• Religious school classes, Bar/Bat Mitzvah tutoring and pre-school programs
• Board and Committee meetings
• Synagogue annual meetings
• Social activities including an adult trivia night and youth group hangouts
• Daily video messages from the clergy
• Virtual sederarim are planned
Congregations are using multiple modalities to connect with their membership. The most popular are email, Facebook, Constant Contact, Zoom and telephone calls. Other platforms include Facetime, Go To Meeting, and synagogue websites.
Congregational leadership is working to reach out to the vulnerable by organizing committees to provide food and supplies, calling all congregants, writing note cards, “having kids send videos of “We’re thinking of you” or “Hope you’re feeling well” that are coalesced into one Youtube video and then shared with senior centers and nursing homes”, and reaching out to older congregants and those in need of extra support.
Though there seems to be shared concern and confusion about how far out to reschedule canceled events, the response to how to manage b’nei/b’not/b’ mitzvah is definitely not “one size fits all!” One synagogue has developed a “Distance Ritual” for the day of the bar/bat/b’mitzvah while deferring the main event. Many synagogues are working with individual families to best meet the needs of each. Since the majority of respondents are conducting virtual Shabbat services, some are offering b’nei/b’not/b’mitzvah teens the opportunity to chant their haftarah during the virtual service. Another synagogue has moved b’mitzvah services to Monday mornings using Zoom to have clergy and guests all part of the service. Another option is to hold the service with immediate family only.
Funeral and Shiva guidelines seem to be a bit more straightforward. All funerals are graveside with restricted attendance. Shivas have either been canceled or moved to on-line experiences. One synagogue reported that “we had a virtual shiva and it was very meaningful to the family.”
While all communal sedarim (seders) have been canceled, a number of synagogues are providing virtual sedarim, and one suggested a live-stream of a “best of Passover”. Additionally, Zoom classes are being offered on “how to make a meaningful and spiritual seder even though it is more intimate,” and rabbis are providing personal consultations, webinars and Passover resources.
Religious school education has largely gone on-line. Some synagogues are mailing packets to their students. A number of synagogues are sharing resources with families and one synagogue reported that it is on hiatus. Most are now offering Zoom based classes. Preschools are also closed and are working to maintain connections between children and their teachers. Some are sending activities to parents; some are sharing stories on-line and others provide daily programming on-line. The majority of adult education has also gone virtual using Zoom as their platform.
And finally, the majority of synagogues reported that they would be interested in a workshop on Strategic Planning Post Covid-19.
During this time of social isolation, financial concerns and health trepidations, the synagogue community has never been more important nor more challenged.
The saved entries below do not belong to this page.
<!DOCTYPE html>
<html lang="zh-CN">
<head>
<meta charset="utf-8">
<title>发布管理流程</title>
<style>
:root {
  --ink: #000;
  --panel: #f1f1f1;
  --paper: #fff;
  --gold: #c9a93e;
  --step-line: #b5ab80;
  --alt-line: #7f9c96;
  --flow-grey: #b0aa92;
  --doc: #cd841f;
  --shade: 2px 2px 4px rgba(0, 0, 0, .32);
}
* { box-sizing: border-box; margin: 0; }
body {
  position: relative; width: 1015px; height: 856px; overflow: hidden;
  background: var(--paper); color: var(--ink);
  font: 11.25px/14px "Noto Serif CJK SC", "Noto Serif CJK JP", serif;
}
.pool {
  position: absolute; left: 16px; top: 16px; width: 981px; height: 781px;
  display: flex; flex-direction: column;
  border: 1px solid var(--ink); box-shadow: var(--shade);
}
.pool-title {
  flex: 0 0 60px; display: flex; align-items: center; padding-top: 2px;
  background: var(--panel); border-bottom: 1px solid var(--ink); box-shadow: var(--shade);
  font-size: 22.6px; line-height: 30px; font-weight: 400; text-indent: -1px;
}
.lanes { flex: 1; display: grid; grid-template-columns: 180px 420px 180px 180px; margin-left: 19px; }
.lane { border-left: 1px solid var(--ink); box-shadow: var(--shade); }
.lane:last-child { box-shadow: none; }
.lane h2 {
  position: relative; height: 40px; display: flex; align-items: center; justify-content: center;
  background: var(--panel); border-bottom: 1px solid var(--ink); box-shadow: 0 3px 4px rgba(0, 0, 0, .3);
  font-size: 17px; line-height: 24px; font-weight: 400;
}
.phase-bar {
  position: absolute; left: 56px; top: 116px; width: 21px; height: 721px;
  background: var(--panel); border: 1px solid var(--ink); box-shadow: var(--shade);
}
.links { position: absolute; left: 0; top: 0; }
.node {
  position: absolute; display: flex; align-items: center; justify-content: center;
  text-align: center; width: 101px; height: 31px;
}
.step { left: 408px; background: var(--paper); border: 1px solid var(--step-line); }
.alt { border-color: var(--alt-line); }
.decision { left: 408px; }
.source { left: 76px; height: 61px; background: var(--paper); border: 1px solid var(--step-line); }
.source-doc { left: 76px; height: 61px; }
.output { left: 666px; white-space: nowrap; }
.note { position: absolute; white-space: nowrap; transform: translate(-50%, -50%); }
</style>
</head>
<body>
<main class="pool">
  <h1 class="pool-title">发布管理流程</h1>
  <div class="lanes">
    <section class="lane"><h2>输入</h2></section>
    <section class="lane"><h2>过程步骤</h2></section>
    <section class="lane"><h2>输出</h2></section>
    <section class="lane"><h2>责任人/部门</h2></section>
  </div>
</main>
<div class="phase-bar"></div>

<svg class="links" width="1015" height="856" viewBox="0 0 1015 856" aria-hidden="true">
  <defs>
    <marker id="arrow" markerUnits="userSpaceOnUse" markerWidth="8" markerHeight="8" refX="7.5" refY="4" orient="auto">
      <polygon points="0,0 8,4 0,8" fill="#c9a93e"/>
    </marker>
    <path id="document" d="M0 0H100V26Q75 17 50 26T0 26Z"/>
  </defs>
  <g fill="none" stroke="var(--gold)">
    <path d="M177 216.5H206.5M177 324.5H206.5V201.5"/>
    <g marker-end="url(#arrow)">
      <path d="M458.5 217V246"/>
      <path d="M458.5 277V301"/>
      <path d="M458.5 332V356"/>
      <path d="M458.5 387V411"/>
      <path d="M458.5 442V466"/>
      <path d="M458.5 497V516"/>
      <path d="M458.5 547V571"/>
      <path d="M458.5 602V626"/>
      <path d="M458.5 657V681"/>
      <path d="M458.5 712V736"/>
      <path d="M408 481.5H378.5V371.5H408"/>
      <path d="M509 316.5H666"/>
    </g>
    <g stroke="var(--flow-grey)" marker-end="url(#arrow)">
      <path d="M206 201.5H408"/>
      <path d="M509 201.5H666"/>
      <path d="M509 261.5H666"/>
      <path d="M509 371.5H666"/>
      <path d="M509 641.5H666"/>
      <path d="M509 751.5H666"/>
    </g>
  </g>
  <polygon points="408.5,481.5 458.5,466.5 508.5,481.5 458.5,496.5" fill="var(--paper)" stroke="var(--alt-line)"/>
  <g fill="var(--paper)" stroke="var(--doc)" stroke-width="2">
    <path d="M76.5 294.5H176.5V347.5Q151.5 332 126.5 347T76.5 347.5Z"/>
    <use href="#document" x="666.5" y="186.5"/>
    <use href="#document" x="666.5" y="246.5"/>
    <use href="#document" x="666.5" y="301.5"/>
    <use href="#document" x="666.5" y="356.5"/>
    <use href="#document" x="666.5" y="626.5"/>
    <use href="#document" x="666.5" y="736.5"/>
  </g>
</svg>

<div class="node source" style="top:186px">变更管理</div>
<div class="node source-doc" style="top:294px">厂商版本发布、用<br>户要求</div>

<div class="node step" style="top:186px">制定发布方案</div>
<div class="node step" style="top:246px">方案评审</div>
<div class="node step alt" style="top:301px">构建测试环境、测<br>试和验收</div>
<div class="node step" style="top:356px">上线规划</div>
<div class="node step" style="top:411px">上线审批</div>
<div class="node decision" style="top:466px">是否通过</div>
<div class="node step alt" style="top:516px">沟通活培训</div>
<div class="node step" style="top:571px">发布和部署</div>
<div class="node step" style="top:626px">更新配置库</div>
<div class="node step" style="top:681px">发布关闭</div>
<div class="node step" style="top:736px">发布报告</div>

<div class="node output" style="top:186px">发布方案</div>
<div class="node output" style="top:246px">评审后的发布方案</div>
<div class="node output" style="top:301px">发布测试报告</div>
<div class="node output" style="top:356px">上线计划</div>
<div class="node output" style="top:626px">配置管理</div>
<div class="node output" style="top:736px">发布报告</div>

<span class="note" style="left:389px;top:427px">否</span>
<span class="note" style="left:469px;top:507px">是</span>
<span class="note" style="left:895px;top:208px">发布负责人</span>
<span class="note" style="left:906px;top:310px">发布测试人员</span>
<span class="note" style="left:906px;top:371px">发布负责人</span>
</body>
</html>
We are grateful for the wealth of knowledgeable and caring professionals and lay leaders and hope that our community of practice is strengthened through this ordeal.
To those who submitted your surveys, we are abundantly grateful for your time, candor, compassion and creativity.
If you/your congregation has yet to complete this survey, we encourage you to do so at your earliest convenience so that your information and ideas may be added to our data base and shared in subsequent reports.
Thank you for your engagement and participation as we navigate this new reality together,
Synagogue Council of Massachusetts
Gretchen Marks Brandt, Associate Director
Emma Savitz, Office Administrator